Work to complete | The listing below is the input. Say how many of its lines contain "role", giving the number alone.

Exercise input |
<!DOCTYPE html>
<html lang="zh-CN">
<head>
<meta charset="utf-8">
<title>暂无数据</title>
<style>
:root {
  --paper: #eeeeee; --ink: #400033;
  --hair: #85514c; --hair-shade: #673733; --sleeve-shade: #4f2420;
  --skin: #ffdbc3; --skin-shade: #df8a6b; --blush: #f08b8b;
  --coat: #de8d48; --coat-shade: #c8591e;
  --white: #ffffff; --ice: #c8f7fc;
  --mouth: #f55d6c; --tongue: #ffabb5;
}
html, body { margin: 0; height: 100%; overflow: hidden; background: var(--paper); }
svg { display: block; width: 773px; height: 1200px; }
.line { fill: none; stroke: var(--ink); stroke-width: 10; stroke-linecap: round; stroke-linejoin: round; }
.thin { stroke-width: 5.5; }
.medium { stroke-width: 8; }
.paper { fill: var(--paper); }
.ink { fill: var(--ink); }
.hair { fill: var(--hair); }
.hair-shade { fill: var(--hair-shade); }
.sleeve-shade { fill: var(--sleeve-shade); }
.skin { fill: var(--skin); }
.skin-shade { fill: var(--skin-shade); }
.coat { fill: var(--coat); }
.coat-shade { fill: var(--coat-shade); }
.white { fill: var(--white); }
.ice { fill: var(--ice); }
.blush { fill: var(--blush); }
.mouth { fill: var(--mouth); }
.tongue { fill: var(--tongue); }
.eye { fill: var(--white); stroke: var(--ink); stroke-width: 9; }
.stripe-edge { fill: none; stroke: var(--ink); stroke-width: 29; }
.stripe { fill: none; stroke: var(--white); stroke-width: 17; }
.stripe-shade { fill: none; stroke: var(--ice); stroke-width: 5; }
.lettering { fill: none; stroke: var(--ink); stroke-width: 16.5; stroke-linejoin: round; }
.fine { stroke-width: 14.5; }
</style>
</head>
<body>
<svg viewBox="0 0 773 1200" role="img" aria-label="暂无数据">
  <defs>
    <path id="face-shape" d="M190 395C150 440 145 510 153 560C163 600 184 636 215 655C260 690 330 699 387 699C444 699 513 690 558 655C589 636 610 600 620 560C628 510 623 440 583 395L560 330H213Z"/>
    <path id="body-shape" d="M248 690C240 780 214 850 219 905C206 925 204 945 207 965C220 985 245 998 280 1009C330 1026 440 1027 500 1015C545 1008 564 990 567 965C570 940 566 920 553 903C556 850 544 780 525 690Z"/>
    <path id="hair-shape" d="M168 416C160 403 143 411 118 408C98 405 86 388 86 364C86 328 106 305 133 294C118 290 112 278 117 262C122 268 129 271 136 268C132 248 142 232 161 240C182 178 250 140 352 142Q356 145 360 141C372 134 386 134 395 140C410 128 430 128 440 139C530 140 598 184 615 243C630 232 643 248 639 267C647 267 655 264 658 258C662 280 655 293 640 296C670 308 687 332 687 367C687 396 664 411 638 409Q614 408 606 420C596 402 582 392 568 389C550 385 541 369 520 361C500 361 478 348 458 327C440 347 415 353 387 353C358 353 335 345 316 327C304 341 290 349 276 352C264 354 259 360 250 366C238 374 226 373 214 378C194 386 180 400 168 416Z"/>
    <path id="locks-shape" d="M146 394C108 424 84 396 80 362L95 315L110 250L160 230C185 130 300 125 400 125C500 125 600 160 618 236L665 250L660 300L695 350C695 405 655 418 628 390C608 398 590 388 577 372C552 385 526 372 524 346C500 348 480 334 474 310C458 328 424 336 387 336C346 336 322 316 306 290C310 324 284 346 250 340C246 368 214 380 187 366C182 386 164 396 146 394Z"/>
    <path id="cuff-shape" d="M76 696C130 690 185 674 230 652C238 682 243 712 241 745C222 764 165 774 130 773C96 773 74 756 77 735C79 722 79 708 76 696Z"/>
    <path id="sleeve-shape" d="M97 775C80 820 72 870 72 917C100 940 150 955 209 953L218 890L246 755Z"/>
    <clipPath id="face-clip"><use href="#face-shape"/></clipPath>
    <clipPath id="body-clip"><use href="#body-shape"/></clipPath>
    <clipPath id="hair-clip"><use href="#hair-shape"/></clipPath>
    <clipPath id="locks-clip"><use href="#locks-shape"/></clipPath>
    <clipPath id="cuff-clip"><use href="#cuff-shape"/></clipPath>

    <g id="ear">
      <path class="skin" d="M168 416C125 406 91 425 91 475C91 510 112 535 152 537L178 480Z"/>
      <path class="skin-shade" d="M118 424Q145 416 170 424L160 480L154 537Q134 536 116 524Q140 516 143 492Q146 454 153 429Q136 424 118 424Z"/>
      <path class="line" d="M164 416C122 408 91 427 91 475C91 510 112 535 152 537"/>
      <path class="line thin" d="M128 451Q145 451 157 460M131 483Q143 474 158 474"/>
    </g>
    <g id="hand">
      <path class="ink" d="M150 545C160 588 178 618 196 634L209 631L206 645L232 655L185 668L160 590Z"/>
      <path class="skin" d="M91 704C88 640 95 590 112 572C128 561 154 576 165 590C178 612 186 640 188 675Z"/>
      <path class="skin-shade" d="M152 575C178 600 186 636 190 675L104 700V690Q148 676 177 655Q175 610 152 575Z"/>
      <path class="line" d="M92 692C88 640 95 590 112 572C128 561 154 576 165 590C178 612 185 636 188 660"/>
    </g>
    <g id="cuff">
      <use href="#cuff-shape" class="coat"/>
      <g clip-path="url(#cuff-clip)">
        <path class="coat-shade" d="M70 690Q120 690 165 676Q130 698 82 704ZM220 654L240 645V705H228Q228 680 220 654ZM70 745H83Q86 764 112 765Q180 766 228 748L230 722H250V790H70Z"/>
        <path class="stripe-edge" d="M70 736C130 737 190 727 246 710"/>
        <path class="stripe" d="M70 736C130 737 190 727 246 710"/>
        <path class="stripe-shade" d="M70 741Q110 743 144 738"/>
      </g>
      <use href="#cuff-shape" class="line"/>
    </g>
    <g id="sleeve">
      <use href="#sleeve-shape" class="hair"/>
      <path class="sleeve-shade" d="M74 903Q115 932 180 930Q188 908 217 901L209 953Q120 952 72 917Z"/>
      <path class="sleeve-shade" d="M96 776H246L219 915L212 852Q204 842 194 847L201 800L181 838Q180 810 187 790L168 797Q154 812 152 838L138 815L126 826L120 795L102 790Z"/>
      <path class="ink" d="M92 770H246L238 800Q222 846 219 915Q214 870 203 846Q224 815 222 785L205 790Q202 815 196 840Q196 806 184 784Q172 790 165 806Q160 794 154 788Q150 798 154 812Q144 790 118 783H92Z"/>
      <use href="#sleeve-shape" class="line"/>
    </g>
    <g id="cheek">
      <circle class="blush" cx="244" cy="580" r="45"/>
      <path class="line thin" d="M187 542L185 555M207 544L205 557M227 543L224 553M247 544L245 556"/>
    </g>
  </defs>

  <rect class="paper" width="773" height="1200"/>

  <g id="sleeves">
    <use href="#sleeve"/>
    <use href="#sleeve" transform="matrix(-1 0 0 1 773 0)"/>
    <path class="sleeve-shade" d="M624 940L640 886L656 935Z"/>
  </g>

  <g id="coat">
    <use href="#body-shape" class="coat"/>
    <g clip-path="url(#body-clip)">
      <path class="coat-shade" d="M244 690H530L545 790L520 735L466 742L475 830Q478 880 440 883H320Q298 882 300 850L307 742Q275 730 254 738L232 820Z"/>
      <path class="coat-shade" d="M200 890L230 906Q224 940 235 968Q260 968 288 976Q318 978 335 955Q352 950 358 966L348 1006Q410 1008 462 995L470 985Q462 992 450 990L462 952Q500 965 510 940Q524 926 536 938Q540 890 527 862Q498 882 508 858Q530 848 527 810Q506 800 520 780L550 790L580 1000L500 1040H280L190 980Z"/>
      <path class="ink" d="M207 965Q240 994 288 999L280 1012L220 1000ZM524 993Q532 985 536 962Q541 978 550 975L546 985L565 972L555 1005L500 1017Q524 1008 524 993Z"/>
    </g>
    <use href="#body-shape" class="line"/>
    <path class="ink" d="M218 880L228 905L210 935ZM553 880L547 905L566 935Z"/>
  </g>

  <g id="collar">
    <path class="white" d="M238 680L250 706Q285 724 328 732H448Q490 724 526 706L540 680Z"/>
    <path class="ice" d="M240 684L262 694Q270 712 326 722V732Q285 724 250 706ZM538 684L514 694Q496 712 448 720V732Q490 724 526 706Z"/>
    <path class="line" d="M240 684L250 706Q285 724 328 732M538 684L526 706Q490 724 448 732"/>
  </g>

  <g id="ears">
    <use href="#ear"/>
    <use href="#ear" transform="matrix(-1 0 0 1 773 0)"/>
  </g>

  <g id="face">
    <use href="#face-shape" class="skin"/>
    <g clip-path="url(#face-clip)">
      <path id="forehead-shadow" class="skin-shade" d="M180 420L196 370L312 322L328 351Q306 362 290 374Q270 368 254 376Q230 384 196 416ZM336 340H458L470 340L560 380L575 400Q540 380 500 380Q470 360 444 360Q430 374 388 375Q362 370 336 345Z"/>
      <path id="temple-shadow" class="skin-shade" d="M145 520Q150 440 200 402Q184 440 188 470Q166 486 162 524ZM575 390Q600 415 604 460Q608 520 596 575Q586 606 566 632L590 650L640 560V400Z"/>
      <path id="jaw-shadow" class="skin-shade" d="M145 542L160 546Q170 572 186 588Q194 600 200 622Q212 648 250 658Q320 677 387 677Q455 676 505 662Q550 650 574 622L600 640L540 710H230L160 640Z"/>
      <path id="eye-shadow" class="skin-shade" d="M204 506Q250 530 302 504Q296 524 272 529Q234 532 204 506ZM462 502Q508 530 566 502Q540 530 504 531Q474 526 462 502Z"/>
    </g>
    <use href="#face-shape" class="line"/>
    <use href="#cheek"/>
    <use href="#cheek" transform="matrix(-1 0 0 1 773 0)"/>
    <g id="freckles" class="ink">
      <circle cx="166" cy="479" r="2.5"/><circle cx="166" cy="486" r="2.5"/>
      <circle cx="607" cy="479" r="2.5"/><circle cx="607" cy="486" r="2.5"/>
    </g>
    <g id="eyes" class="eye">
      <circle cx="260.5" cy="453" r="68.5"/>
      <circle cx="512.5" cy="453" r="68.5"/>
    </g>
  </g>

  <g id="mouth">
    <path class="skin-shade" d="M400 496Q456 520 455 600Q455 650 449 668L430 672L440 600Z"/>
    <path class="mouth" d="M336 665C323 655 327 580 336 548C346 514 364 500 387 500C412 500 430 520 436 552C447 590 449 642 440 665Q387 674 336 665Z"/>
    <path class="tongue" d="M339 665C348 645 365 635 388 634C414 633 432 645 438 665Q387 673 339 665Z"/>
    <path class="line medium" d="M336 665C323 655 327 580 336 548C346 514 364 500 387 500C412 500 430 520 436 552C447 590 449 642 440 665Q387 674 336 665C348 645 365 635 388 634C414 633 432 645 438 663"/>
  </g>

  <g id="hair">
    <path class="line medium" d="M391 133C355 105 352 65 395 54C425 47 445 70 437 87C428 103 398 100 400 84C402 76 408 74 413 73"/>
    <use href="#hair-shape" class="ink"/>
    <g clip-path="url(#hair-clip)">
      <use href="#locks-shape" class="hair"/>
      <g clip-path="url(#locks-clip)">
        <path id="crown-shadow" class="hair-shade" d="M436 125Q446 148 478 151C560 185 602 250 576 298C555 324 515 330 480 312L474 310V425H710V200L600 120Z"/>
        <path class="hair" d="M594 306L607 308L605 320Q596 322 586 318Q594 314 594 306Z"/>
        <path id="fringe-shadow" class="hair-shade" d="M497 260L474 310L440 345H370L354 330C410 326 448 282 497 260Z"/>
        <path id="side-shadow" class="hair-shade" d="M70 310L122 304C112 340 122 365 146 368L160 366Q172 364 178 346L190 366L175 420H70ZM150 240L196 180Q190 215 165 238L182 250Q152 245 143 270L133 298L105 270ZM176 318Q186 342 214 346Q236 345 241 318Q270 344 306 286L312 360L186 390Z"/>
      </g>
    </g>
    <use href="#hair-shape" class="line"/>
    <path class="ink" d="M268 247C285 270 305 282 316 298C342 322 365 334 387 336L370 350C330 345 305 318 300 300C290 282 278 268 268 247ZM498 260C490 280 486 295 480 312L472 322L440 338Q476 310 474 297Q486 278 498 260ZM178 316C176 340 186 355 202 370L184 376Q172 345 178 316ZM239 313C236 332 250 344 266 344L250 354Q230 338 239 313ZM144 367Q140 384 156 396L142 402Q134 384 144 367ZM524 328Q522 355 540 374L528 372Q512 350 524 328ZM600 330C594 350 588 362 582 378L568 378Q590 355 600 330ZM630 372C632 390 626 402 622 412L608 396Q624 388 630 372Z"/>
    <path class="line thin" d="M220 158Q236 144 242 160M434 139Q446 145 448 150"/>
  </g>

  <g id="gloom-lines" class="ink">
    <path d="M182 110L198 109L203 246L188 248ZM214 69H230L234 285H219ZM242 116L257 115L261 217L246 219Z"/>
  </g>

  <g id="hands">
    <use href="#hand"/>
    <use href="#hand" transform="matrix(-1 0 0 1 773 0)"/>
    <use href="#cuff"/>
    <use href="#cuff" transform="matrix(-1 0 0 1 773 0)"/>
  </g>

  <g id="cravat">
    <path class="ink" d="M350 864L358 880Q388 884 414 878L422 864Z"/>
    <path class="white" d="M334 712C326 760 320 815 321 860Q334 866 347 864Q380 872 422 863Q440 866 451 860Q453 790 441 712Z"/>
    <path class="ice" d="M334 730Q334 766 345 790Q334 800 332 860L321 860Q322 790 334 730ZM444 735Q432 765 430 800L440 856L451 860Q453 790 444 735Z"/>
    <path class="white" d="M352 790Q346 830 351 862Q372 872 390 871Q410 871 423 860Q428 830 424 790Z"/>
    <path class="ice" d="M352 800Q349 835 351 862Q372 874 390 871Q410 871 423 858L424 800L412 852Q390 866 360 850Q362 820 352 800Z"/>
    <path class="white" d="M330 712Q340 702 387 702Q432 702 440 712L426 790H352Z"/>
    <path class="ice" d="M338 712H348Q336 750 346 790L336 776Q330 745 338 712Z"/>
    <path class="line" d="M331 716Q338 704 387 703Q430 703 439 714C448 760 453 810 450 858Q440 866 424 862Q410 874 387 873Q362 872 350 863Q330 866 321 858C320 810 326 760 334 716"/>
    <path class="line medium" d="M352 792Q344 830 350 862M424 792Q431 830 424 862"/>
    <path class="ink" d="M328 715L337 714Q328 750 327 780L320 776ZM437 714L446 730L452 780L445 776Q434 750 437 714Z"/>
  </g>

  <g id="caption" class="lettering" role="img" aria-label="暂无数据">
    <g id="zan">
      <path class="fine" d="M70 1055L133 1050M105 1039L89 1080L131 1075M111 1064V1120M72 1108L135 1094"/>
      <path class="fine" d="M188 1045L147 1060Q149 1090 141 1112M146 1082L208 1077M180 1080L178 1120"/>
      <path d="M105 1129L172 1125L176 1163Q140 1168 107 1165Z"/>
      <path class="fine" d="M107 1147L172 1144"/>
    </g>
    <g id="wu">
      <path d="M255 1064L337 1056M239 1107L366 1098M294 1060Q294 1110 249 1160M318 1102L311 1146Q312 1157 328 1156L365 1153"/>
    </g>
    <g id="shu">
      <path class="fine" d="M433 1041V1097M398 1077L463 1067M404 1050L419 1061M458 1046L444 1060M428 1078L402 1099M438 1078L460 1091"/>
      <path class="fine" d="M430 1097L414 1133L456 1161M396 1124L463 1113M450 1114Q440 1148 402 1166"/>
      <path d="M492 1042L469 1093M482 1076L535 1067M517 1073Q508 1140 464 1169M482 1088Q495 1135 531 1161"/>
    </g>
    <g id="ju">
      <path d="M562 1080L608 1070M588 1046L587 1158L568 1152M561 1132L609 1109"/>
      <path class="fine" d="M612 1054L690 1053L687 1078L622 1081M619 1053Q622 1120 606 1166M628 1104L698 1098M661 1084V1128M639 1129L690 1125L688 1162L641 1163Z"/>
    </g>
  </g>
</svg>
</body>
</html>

Response | 2